In the May issue of The New Criterion, Theodore Dalrymple (dba Anthony Daniels) concludes “A Shared Wretchedness” (subscription required), his comparative assaying of Jonathan Swift and Samuel Johnson, with intimate but carefully reticent self-disclosure:

“The Swift-Johnson dialectic, between uncontrollable, or at any rate uncontrolled, rage on the one hand (which has its illicit pleasures) and Augustan detachment on the other (a short step from indifference), is one that I have felt myself. My entire medical career has been spent among civil wars that pitted injustice against ambition or in situations in which vice and folly had no penalty and wisdom and virtue no reward. How was I to react? By shrugging my shoulders and accepting that ’twas ever thus and that the problem lies with Original Sin? Or that saeva indignatio, which suggests that things ought to be different? Should I take Johnson for my model, deeply and humanely understanding, or Swift, deeply outraged, at the risk of the accusation of misanthropy? The odd thing is that these two responses arise from the same apprehension. I still do not know the answer; I veer between the two. Detachment or involvement? Sometimes the one, sometimes the other.”

Placed at the conclusion of a moral/literary essay, Daniels’ shift to first person is bracing. The voice, though scholarly, is not a scholar’s. In its balancing of phrases and weighing of almost identical opposites, the stance is closer to Johnson’s than Swift’s, though both abhorred cant, that most Johnsonian of words.

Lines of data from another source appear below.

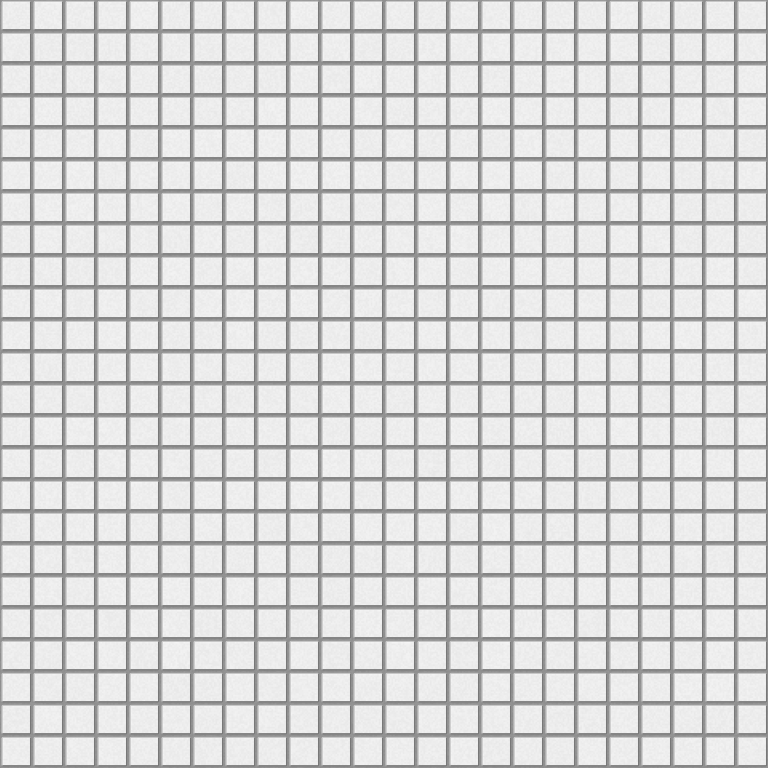
Give the GLSL for this texture, as a WebGL 2 fragment shader.

```glsl
#version 300 es
precision highp float;

uniform vec2 u_resolution;
out vec4 outColor;

// Layout, in units of one tile cell
const float TILES = 24.0;
const vec2 TILE_SHIFT = vec2(0.010, 0.012);
const float HALF_SIZE = 0.465;
const float CORNER_RADIUS = 0.055;
const float BEVEL_WIDTH = 0.040;
const float RIM_WIDTH = 0.07;

// Shades and surface variation
const vec3 FACE_COLOR = vec3(0.930);
const vec3 GROUT_COLOR = vec3(0.570);
const vec3 SHADOW_COLOR = vec3(0.470);
const vec3 LIT_COLOR = vec3(0.780);
const vec2 LIGHT_DIR = vec2(-0.7071, 0.7071);
const float RIM_GAIN = 0.020;
const float GRAIN_PER_TILE = 20.0;
const float GRAIN_AMOUNT = 0.035;
const float TILE_VARIATION = 0.008;

float hash(vec2 p) {
  vec3 q = fract(vec3(p.xyx) * 0.1031);
  q += dot(q, q.yzx + 33.33);
  return fract((q.x + q.y) * q.z);
}

// Value noise that wraps after a whole number of lattice cells
float wrappedNoise(vec2 p, float period) {
  vec2 i = floor(p);
  vec2 f = fract(p);
  f = f * f * (3.0 - 2.0 * f);
  vec2 a = mod(i, period);
  vec2 b = mod(i + 1.0, period);
  float low = mix(hash(a), hash(vec2(b.x, a.y)), f.x);
  float high = mix(hash(vec2(a.x, b.y)), hash(b), f.x);
  return mix(low, high, f.y);
}

// Signed distance to the rounded tile in x, outward normal in yz
vec3 roundedTile(vec2 p) {
  vec2 q = abs(p) - HALF_SIZE + CORNER_RADIUS;
  vec2 outer = max(q, 0.0);
  float dist = length(outer) + min(max(q.x, q.y), 0.0) - CORNER_RADIUS;
  vec2 axis = q.x > q.y ? vec2(1.0, 0.0) : vec2(0.0, 1.0);
  vec2 normal = max(q.x, q.y) > 0.0 ? normalize(outer) : axis;
  return vec3(dist, normal * sign(p));
}

void main() {
  vec2 uv = gl_FragCoord.xy / u_resolution;
  vec2 grid = uv * TILES - TILE_SHIFT;
  vec2 cell = mod(floor(grid), TILES);
  float soft = 0.5 * TILES / min(u_resolution.x, u_resolution.y);

  vec3 tile = roundedTile(fract(grid) - 0.5);
  float facing = dot(tile.yz, LIGHT_DIR);

  // Grainy face with a faint brighter rim towards the light
  float grain = wrappedNoise(grid * GRAIN_PER_TILE, TILES * GRAIN_PER_TILE) - 0.5;
  float rim = smoothstep(-BEVEL_WIDTH - RIM_WIDTH, -BEVEL_WIDTH, tile.x);
  vec3 face = FACE_COLOR + grain * GRAIN_AMOUNT;
  face += (hash(cell + 7.0) - 0.5) * TILE_VARIATION;
  face += rim * max(facing, 0.0) * RIM_GAIN;

  // Bevel: dark at right and bottom, pale at left and top
  vec3 bevel = mix(SHADOW_COLOR, LIT_COLOR, smoothstep(-0.7, 0.7, facing));
  vec3 grout = GROUT_COLOR + grain * GRAIN_AMOUNT;

  vec3 color = mix(face, bevel, smoothstep(-soft, soft, tile.x + BEVEL_WIDTH));
  color = mix(color, grout, smoothstep(-soft, soft, tile.x));
  outColor = vec4(color, 1.0);
}
```
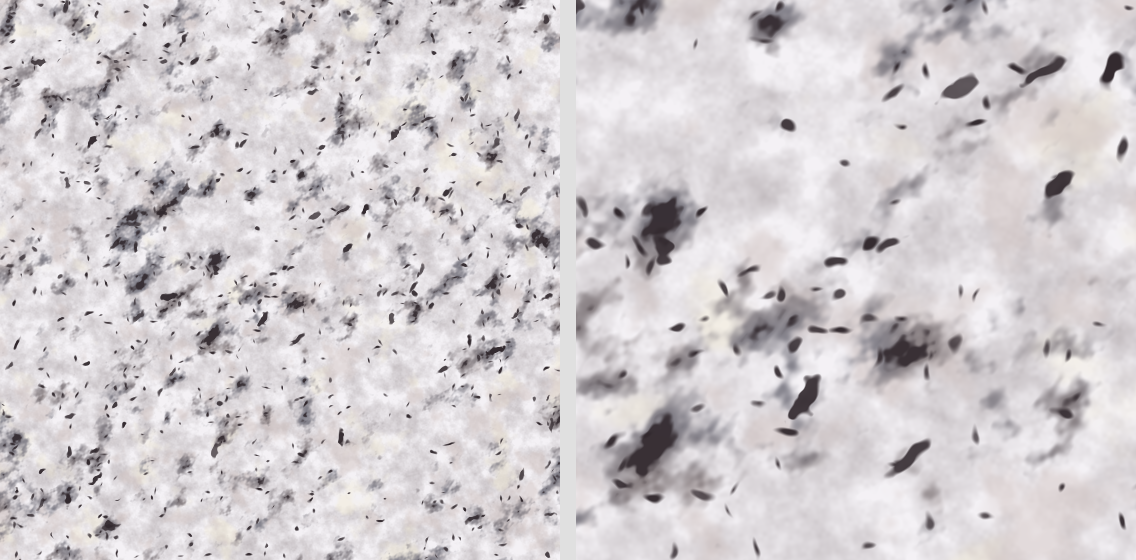
Left, the full canvas; right, a detail of the centre.
Give the GLSL for this texture, as a Shadertoy shader.

```glsl
// Polished white granite: mottled pale crystals, soft grey patches and slanted dark mica flecks.

const vec3 WHITE = vec3(0.955, 0.945, 0.960);
const vec3 PALE_SHADE = vec3(0.730, 0.702, 0.715);
const vec3 GREY = vec3(0.515, 0.495, 0.520);
const vec3 MICA = vec3(0.190, 0.155, 0.175);
const vec3 CREAM = vec3(0.950, 0.925, 0.850);
const vec3 ROSE = vec3(0.820, 0.765, 0.755);
const float SLANT = 0.8;

float hash(vec2 p) {
    vec3 q = fract(p.xyx * 0.1031);
    q += dot(q, q.yzx + 33.33);
    return fract((q.x + q.y) * q.z);
}

vec2 rotate(vec2 p, float angle) {
    float c = cos(angle), s = sin(angle);
    return vec2(c * p.x + s * p.y, c * p.y - s * p.x);
}

float noise(vec2 p) {
    vec2 i = floor(p), f = fract(p);
    f = f * f * (3.0 - 2.0 * f);
    float low = mix(hash(i), hash(i + vec2(1, 0)), f.x);
    float high = mix(hash(i + vec2(0, 1)), hash(i + vec2(1, 1)), f.x);
    return mix(low, high, f.y);
}

// Normalised sum of octaves, each turned to hide the lattice
float fbm(vec2 p, float gain) {
    float sum = 0.0, total = 0.0, weight = 1.0;
    for (int i = 0; i < 4; i++) {
        sum += weight * noise(p);
        total += weight;
        weight *= gain;
        p = rotate(p, 0.6) * 2.1 + 17.3;
    }
    return sum / total;
}

// Density of the grey minerals, stretched along the slant
float mineral(vec2 p) {
    vec2 q = rotate(p, SLANT) * vec2(23.0, 31.0);
    return fbm(q + 41.0, 0.6) + 0.13 * (noise(p * 6.0 + 9.0) - 0.5);
}

// Ragged slanted grains, gathered where the grey minerals are dense
float flecks(vec2 p, float cells, float density, float halfLength, float aspect,
             float spread, float soft, float seed) {
    vec2 home = floor(p * cells);
    float ragged = noise(p * 190.0 + seed) - 0.5;
    float cover = 0.0;
    for (int y = -1; y <= 1; y++)
    for (int x = -1; x <= 1; x++) {
        vec2 cell = home + vec2(x, y);
        vec2 key = cell + seed;
        vec2 jitter = vec2(hash(key + 3.7), hash(key + 71.3));
        vec2 center = (cell + 0.2 + 0.6 * jitter) / cells;
        float crowd = mix(0.15, 1.0, smoothstep(0.40, 0.68, mineral(center)));
        if (hash(key + 131.9) > density * crowd) continue;

        float size = halfLength * mix(0.4, 1.0, hash(key + 207.1));
        vec2 radii = size * vec2(1.0, aspect * mix(0.7, 1.3, hash(key + 257.7)));
        float angle = SLANT + spread * (hash(key + 311.3) - 0.5);
        vec2 q = rotate(p - center, angle);
        float d = (length(q / radii) - 1.0 + 0.9 * ragged) * radii.y;
        float strength = mix(0.7, 1.0, hash(key + 401.5));
        cover = max(cover, strength * (1.0 - smoothstep(-soft, soft, d)));
    }
    return cover;
}

void mainImage(out vec4 fragColor, in vec2 fragCoord) {
    vec2 p = fragCoord / iResolution.y;
    float soft = max(0.0011, 0.75 / iResolution.y);

    // Mottled pale ground
    float mottle = fbm(p * 38.0 + 5.0, 0.62);
    float light = clamp(0.71 + 1.45 * (mottle - 0.5), 0.0, 1.0);
    vec3 color = mix(PALE_SHADE, WHITE, light);

    // Faint cream and rose crystals
    float cream = smoothstep(0.62, 0.82, fbm(p * 19.0 + 83.0, 0.45));
    float rose = smoothstep(0.58, 0.80, fbm(p * 27.0 + 157.0, 0.45));
    color = mix(color, CREAM, 0.55 * cream);
    color = mix(color, ROSE, 0.50 * rose);

    // Grey patches with dark crusts at their densest parts
    float grain = mineral(p);
    float hue = noise(p * 24.0 + 223.0) - 0.5;
    vec3 grey = GREY + hue * vec3(0.05, 0.01, -0.03);
    color = mix(color, grey, smoothstep(0.54, 0.78, grain));
    color = mix(color, MICA, 0.9 * smoothstep(0.75, 0.83, grain));

    // Dark flecks, small and large, on a slightly bent surface
    vec2 bend = vec2(noise(p * 110.0 + 31.0), noise(p * 110.0 + 67.0)) - 0.5;
    vec2 bent = p + 0.004 * bend;
    float small = flecks(bent, 60.0, 0.40, 0.0055, 0.45, 2.6, soft, 500.0);
    float large = flecks(bent, 22.0, 0.33, 0.0140, 0.36, 1.6, soft, 800.0);
    color = mix(color, MICA, max(small, large));

    fragColor = vec4(color, 1.0);
}
```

One of his definitions of it in the Dictionary is “a whining pretension to goodness, in formal and affected terms.” Along similar lines, Dalrymple’s soft allusion to Twelfth Night is revealing. Olivia (Act IV, Scene 1) says to Sir Toby Belch:

“Will it be ever thus? Ungracious wretch,
Fit for the mountains and the barbarous caves,
Where manners ne'er were preach'd! out of my sight!

No comments: